Francis Pizarro having dispersed the Peruvians who had invested Lima, and received some considerable reinforcements from Hispaniola and Nicaragua, ordered five hundred men, under the command of Alonzo de Al varado, to march to Cuzco, and relieve his brothers. This body advanced near to the capital, before they knew that they had any enemy more formidable than Indians to encounter. They were astonished when they beheld their countrymen posted on the banks of the river Abancay to oppose their progress. Almagro wished rather to gain, than conquer them, and endeavoured by bribes and pro- FI mises to seduce their leader. The fidelity of Alvarado ft was not to be shaken, but his talents for, war were not equal to his integrity. Almagro amused him with various movements, the meaning of which he could not comprehend, while a large detachment of chosen soldiers passed * the river in the night, surprized his camp, and took him prisoner, with his principal officers, after having routed ! his troops before they had time to form.

Had Almagro known as well how to improve, as to gain, i a victory, this event must have been decisive. Roderigo Orgognez, an officer of great abilities, who had served under the Constable Bourbon, when he led the imperial army to Rome, had been accustoined to bold and decisive counsels, advised him instantly to issue orders for putting to death Ferdinand and Gonzalo Pizarro, Alvarado, and a few other persons whom he could not liope to gain, and to march directly to Lima, before the governor bad time to prepare for his defence. But Almagro, although he saw at once the utility of this counsel, had not suffered himself to be influenced by sentiments like those of a soldier of fortune, grown old in the service, or the chief of a party who had drawn his sword in a civil war. Feelings of hu. manity restrained hiin from shedding the blood of his oppo. nents; and dreaded being deemed a rebel for entering a province which the king had allotted to another.
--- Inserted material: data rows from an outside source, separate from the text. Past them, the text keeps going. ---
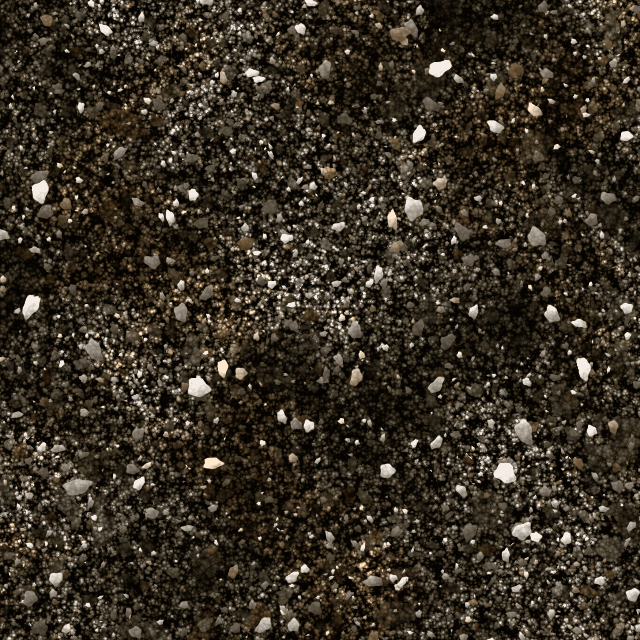
Give the GLSL for this texture, as a WebGL 2 fragment shader.

```glsl
#version 300 es
precision highp float;
// Dark potting soil: crumbs and clods with pale grit, bright specks and thin root fibres.

uniform vec2 u_resolution;
out vec4 fragColor;

const float TAU = 6.2831853;
const float SOFTNESS = 0.0028;        // edge blur, in canvas heights
const vec2 LIGHT = vec2(-0.35, 0.94); // direction towards the light
const float GROUND_TONE = 0.55;       // mean position of the ground on the ramp
const float GROUND_CONTRAST = 2.3;
const float HOLLOW_DEPTH = 0.42;      // strength of the broad dark areas
const float SHADOW = 0.4;
const int FIBRES = 26;
const vec3 WARM_TINT = vec3(1.13, 0.94, 0.66);
const vec3 RAMP[6] = vec3[6](
  vec3(0.05, 0.035, 0.012), vec3(0.165, 0.135, 0.085), vec3(0.28, 0.25, 0.19),
  vec3(0.44, 0.40, 0.35), vec3(0.67, 0.64, 0.59), vec3(0.96, 0.93, 0.90));

vec4 hash4(vec2 p) {
  vec4 q = fract(p.xyxy * vec4(0.1031, 0.1030, 0.0973, 0.1099));
  q += dot(q, q.wzxy + 33.33);
  return fract((q.xxyz + q.yzzw) * q.zywx);
}

mat2 rotation(float a) {
  return mat2(cos(a), -sin(a), sin(a), cos(a));
}

// Cellular noise: distance to the nearest point and that point's random value
vec2 cellular(vec2 p) {
  vec2 cell = floor(p), nearest = vec2(9.0, 0.0);
  for (int y = -1; y <= 1; y++)
    for (int x = -1; x <= 1; x++) {
      vec2 id = cell + vec2(x, y);
      vec4 h = hash4(id + 11.0);
      float d = length(id + h.xy - p);
      if (d < nearest.x) nearest = vec2(d, h.z);
    }
  return nearest;
}

// Broad irregular areas from layered sines, about -1 to 1
float patches(vec2 p) {
  p += 0.06 * sin(p.yx * 17.0 + vec2(1.0, 4.0));
  return (sin(p.x * 7.0 + 2.0 * sin(p.y * 6.0 + 0.8))
        + sin(p.y * 13.0 - 1.7 * sin(p.x * 8.0 + 2.1))
        + 0.9 * sin(dot(p, vec2(19.0, 23.0)) + 2.0 * sin(p.x * 21.0))) / 2.4;
}

// Lays one size of grain over the soil; soil.x is tone on the ramp, soil.y is warmth
void scatter(inout vec2 soil, vec2 p, float cells, float density,
             vec2 radius, vec2 tone, float seed) {
  p = p * cells + seed * 7.3;
  vec2 cell = floor(p);
  float blur = 0.5 * SOFTNESS * cells;
  for (int y = -1; y <= 1; y++)
    for (int x = -1; x <= 1; x++) {
      vec2 id = cell + vec2(x, y);
      vec4 h = hash4(id + seed * 31.0);
      if (h.z > density) continue;
      vec4 k = hash4(id + seed * 53.0 + 170.0);
      float r = mix(radius.x, radius.y, k.x * k.x);
      vec2 offset = p - id - h.xy;

      // Stretched, turned and slightly angular outline
      float stretch = mix(1.0, 1.4, k.y);
      vec2 q = rotation(h.w * TAU) * offset * vec2(stretch, 1.0 / stretch);
      float a = atan(q.y, q.x);
      float d = length(q) * (1.0 + 0.10 * sin(3.0 * a + k.y * 40.0)
                                 + 0.08 * sin(5.0 * a + k.x * 50.0));

      float mask = 1.0 - smoothstep(r - blur, r + blur, d);
      float halo = 1.0 - smoothstep(r * 0.8, r * 1.4 + 0.04, d);
      float lit = clamp(dot(offset, LIGHT) / r, -1.0, 1.0);
      float grain = mix(tone.x, tone.y, pow(k.z, 1.3)) * (0.92 + 0.17 * lit);
      float warmth = step(0.86, k.w) * mix(0.8, 0.3, smoothstep(2.0, 4.0, grain));
      soil.x *= 1.0 - SHADOW * halo * (0.6 - 0.4 * lit);
      soil = mix(soil, vec2(grain, warmth), mask);
    }
}

// Thin curved roots
void addFibres(inout vec2 soil, vec2 p) {
  for (int i = 0; i < FIBRES; i++) {
    vec4 h = hash4(vec2(i, 91.0));
    vec2 q = rotation(h.z * TAU) * (p - h.xy);
    float reach = mix(0.015, 0.055, h.w);
    q.y += 0.012 * sin(q.x * mix(25.0, 60.0, h.x) + h.y * TAU);
    float d = length(vec2(max(abs(q.x) - reach, 0.0), q.y));
    float mask = 1.0 - smoothstep(0.0003, 0.0003 + SOFTNESS * 0.7, d);
    soil = mix(soil, vec2(1.9, 0.8), 0.6 * mask);
  }
}

vec3 soilColour(vec2 soil) {
  float t = clamp(soil.x, 0.0, 4.999);
  int i = int(t);
  vec3 colour = mix(RAMP[i], RAMP[i + 1], fract(t));
  colour *= clamp(1.0 + 0.7 * min(soil.x, 0.0), 0.3, 1.0);
  return colour * mix(vec3(1.0), WARM_TINT, soil.y);
}

void main() {
  vec2 p = gl_FragCoord.xy / u_resolution.y;
  float area = patches(p);
  float warmth = 0.6 * smoothstep(-0.2, 0.9, patches(p.yx * 0.8 + 3.7));

  // Crumbly ground at two sizes
  vec2 coarse = cellular(p * 70.0), fine = cellular(p * 170.0 + 40.0);
  float bumps = 0.9 - coarse.x - fine.x + 0.5 * (coarse.y + fine.y - 1.0);
  vec2 soil = vec2(GROUND_TONE + GROUND_CONTRAST * bumps, warmth);

  // Fine crumbs, then rough dark clods and medium crumbs over them
  scatter(soil, p, 100.0, 0.55 + 0.15 * area, vec2(0.18, 0.44), vec2(0.3, 3.1), 3.0);
  scatter(soil, p, 13.0, 0.3, vec2(0.15, 0.4), vec2(0.9, 1.6), 1.0);
  soil.x += 0.55 * bumps;
  scatter(soil, p, 36.0, 0.5, vec2(0.16, 0.4), vec2(0.6, 2.6), 2.0);
  soil.x += 0.55 * bumps;
  addFibres(soil, p);
  soil.x = soil.x * (1.0 + HOLLOW_DEPTH * area) + 0.2 * area;
  soil.y = max(soil.y, 0.7 * warmth);

  // Pale specks and grit
  scatter(soil, p, 115.0, 0.11 + 0.08 * area, vec2(0.22, 0.44), vec2(2.4, 5.4), 4.0);
  scatter(soil, p, 60.0, 0.12 + 0.06 * area, vec2(0.18, 0.42), vec2(2.4, 5.4), 5.0);
  scatter(soil, p, 34.0, 0.15, vec2(0.16, 0.4), vec2(2.4, 5.8), 6.0);
  scatter(soil, p, 22.0, 0.06, vec2(0.18, 0.36), vec2(3.0, 6.0), 7.0);
  soil.x += 0.6 * bumps;

  fragColor = vec4(soilColour(soil), 1.0);
}
```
As he was solicitous that his rival should be considered the aggressor, he marched back to Cuzco to wait his approach. Pizarro, whose spirit had remained unshaken under the rudest shock of adversity, was almost over:

« PreviousContinue »